6.  Title:  The New Eugenics by George Neumayr
Description: The New Eugenics   By George Neumayr  EACH YEAR IN AMERICA fewer and fewer disabled infants are born. The reason is eugenic abortion. Doctors and their patients use prenatal technology to screen unborn children for disabilities, then they use that information to abort a high percentage of them. Without much scrutiny or debate, a eugenics designed to weed out the disabled has become commonplace.Not wishing to publicize a practice most doctors prefer to keep secret, the medical community releases only sketchy information on the frequency of eugenic abortion against the disabled. But to the extent that the numbers are known, they indicate that the vast majority of unborn children prenatally diagnosed as disabled are killed. Medical researchers estimate that 80 percent or more of babies now prenatally diagnosed with Down syndrome are aborted. (They estimate that since...

7.  Title:  The Slippery Slope of Biotechnology by Fr. Tadeusz Pacholczyk

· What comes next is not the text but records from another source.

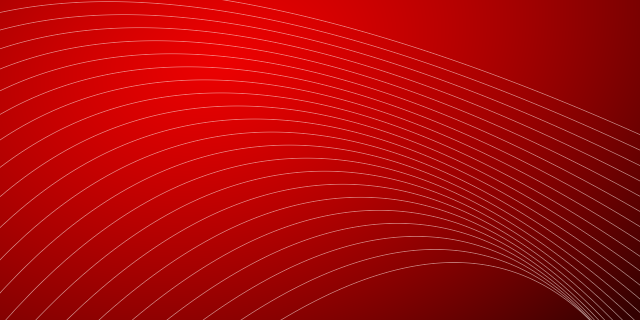
A Shadertoy shader for this background:

```glsl
// Red glow, sheared and stretched around its centre
vec3 glowColor(vec2 p) {
    vec2 q = p - vec2(0.69, 0.818);
    float d = length(vec2(1.1 * (q.x - 0.25 * q.y), 1.5 * q.y));
    float red = max(0.93 - 0.211 * d - 0.074 * d * d, 0.2);
    return vec3(red, 0.004, 0.004);
}

// Distance to the k-th arch: a skewed parabola hanging from its peak
float archDistance(vec2 p, float k) {
    vec2 peak = vec2(1.419 - 0.0599 * k + 0.000294 * k * k, 0.1797 + 0.04076 * k);
    float spread = 1.138 + 0.023 * k + 0.00092 * k * k;
    float skew = -0.326 + 0.051 * k;

    // Solve x = spread * r + skew * r * r, with a drop of r * r
    float x = p.x - peak.x;
    float root = sqrt(max(spread * spread + 4.0 * skew * x, 0.01));
    float r = 2.0 * x / (spread + root);
    float slope = 2.0 * r / root;
    return abs(p.y - peak.y + r * r) / sqrt(1.0 + slope * slope);
}

void mainImage(out vec4 fragColor, in vec2 fragCoord) {
    vec2 p = fragCoord / iResolution.y;
    float pixel = 1.0 / iResolution.y;
    vec3 color = glowColor(p);

    // Fan of thin pale arches
    for (int i = 0; i < 22; i++) {
        float d = archDistance(p, float(i));
        float line = clamp(0.5 + (0.001 - d) / pixel, 0.0, 1.0);
        color = mix(color, vec3(1.0, 0.92, 0.9), 0.6 * line);
    }

    fragColor = vec4(color, 1.0);
}
```
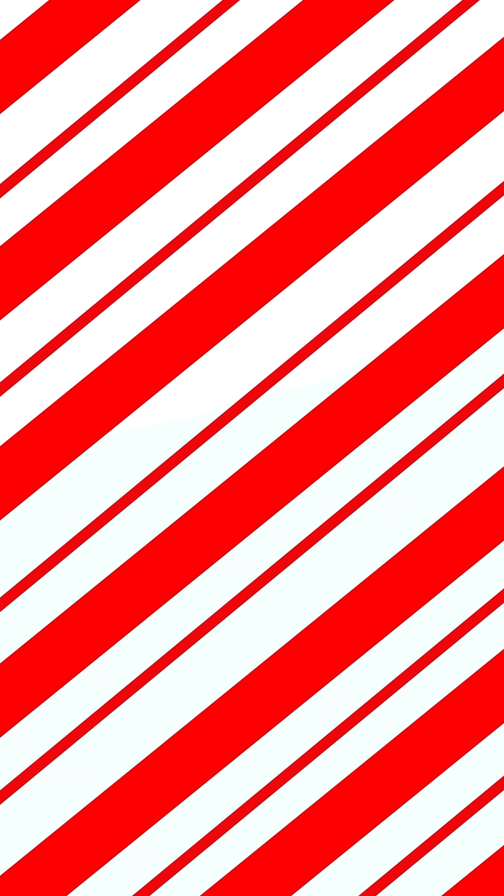
Reproduce this pattern procedurally as a Shadertoy shader.

```glsl
// Lengths are fractions of the canvas height; depth runs down the left edge.
const vec3 WHITE = vec3(1.0);
const vec3 ICE = vec3(0.955, 1.0, 0.996);
const vec3 RED = vec3(0.995, 0.0, 0.005);
const vec3 THIN_RED = vec3(0.94, 0.02, 0.045);
const vec3 RIM_RED = vec3(0.76, 0.03, 0.06);

const int FIRST_STRIPE = -1;
const int LAST_STRIPE = 7;

const float BAND_SLOPE = 0.8125;
const float BAND_START = 0.0859;
const float BAND_PITCH = 0.2259;
const float BAND_HALF = 0.0415;

const float LINE_SLOPE = 0.827;
const float LINE_START = 0.2135;
const float LINE_PITCH = 0.2325;
const float LINE_SQUEEZE = 0.00085;
const float LINE_HALF = 0.0081;

const float RIM_WIDTH = 0.0014;
const float TINT_DEPTH = 0.515;
const float TINT_SLOPE = 0.27;

float hash(vec2 p) {
    vec3 q = fract(p.xyx * 0.1031);
    q += dot(q, q.yzx + 33.33);
    return fract((q.x + q.y) * q.z);
}

float valueNoise(vec2 p) {
    vec2 cell = floor(p);
    vec2 f = fract(p);
    f = f * f * (3.0 - 2.0 * f);
    float low = mix(hash(cell), hash(cell + vec2(1.0, 0.0)), f.x);
    float high = mix(hash(cell + vec2(0.0, 1.0)), hash(cell + vec2(1.0)), f.x);
    return mix(low, high, f.y);
}

float bump(float k, float peak, float sharpness) {
    return exp(-sharpness * (k - peak) * (k - peak));
}

// Wide bands drift from an even pitch in two places.
float bandCentre(int i) {
    float k = float(i);
    return BAND_START + BAND_PITCH * k
         + 0.0312 * bump(k, 3.75, 0.94) + 0.0044 * bump(k, 1.0, 4.0);
}

// Thin lines tighten with depth, and every second one sits higher.
float lineCentre(int i) {
    float k = float(i);
    float lift = float(i & 1) * (0.0089 + 0.0014 * k);
    return LINE_START + LINE_PITCH * k - LINE_SQUEEZE * k * k - lift;
}

// Paints a stripe with a dark rim; inside is the distance in from its edge.
vec3 paintStripe(vec3 base, vec3 ink, float inside, float pixel) {
    float rim = 1.0 - smoothstep(-0.5 * pixel, 0.5 * pixel, inside - RIM_WIDTH);
    float cover = smoothstep(-0.75 * pixel, 0.75 * pixel, inside);
    return mix(base, mix(ink, RIM_RED, rim), cover);
}

// White ground with a faint, blotchy cool tint in its lower part.
vec3 ground(vec2 p) {
    float blotch = valueNoise(p * 14.0) - 0.5;
    float edge = TINT_DEPTH - TINT_SLOPE * p.x + 0.03 * blotch;
    float tint = smoothstep(-0.006, 0.006, p.y - edge);
    tint *= 0.9 + 0.25 * (valueNoise(p * 35.0) - 0.5);
    return mix(WHITE, ICE, tint);
}

void mainImage(out vec4 fragColor, in vec2 fragCoord) {
    float pixel = 1.0 / iResolution.y;
    vec2 p = vec2(fragCoord.x, iResolution.y - fragCoord.y) * pixel;

    float bandDepth = p.y + BAND_SLOPE * p.x;
    float lineDepth = p.y + LINE_SLOPE * p.x;
    float bandInside = -1.0;
    float lineInside = -1.0;
    for (int i = FIRST_STRIPE; i <= LAST_STRIPE; i++) {
        bandInside = max(bandInside, BAND_HALF - abs(bandDepth - bandCentre(i)));
        lineInside = max(lineInside, LINE_HALF - abs(lineDepth - lineCentre(i)));
    }

    // Turn vertical offsets into distances square to the stripes.
    bandInside /= length(vec2(1.0, BAND_SLOPE));
    lineInside /= length(vec2(1.0, LINE_SLOPE));

    vec3 color = ground(p);
    color = paintStripe(color, RED, bandInside, pixel);
    color = paintStripe(color, THIN_RED, lineInside, pixel);
    fragColor = vec4(color, 1.0);
}
```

Description: The Slippery Slope of Biotechnologyby Fr. Tadeusz Pacholczyk The idea of cloning makes people uncomfortable. At least until quite recently, that is. Most people had been ready to declare: “Cloning to make copies of people is wrong— that’s where I draw the line.” Usually they weren’t aware that cloning can be done for other reasons besides making a live-born baby. Often enough, they couldn’t go much further and explain exactly why they objected to cloning; yet they knew that it really didn’t feel right. Now the feelings are beginning to subside, to nobody’s surprise. Early signs of trouble first appeared when researchers began proposing that there was a distinction to be made between therapeutic and reproductive cloning. They championed the idea that therapeutic cloning, which is done to obtain tissues for transplantation, is morally acceptable and distinct from reproductive cloning,...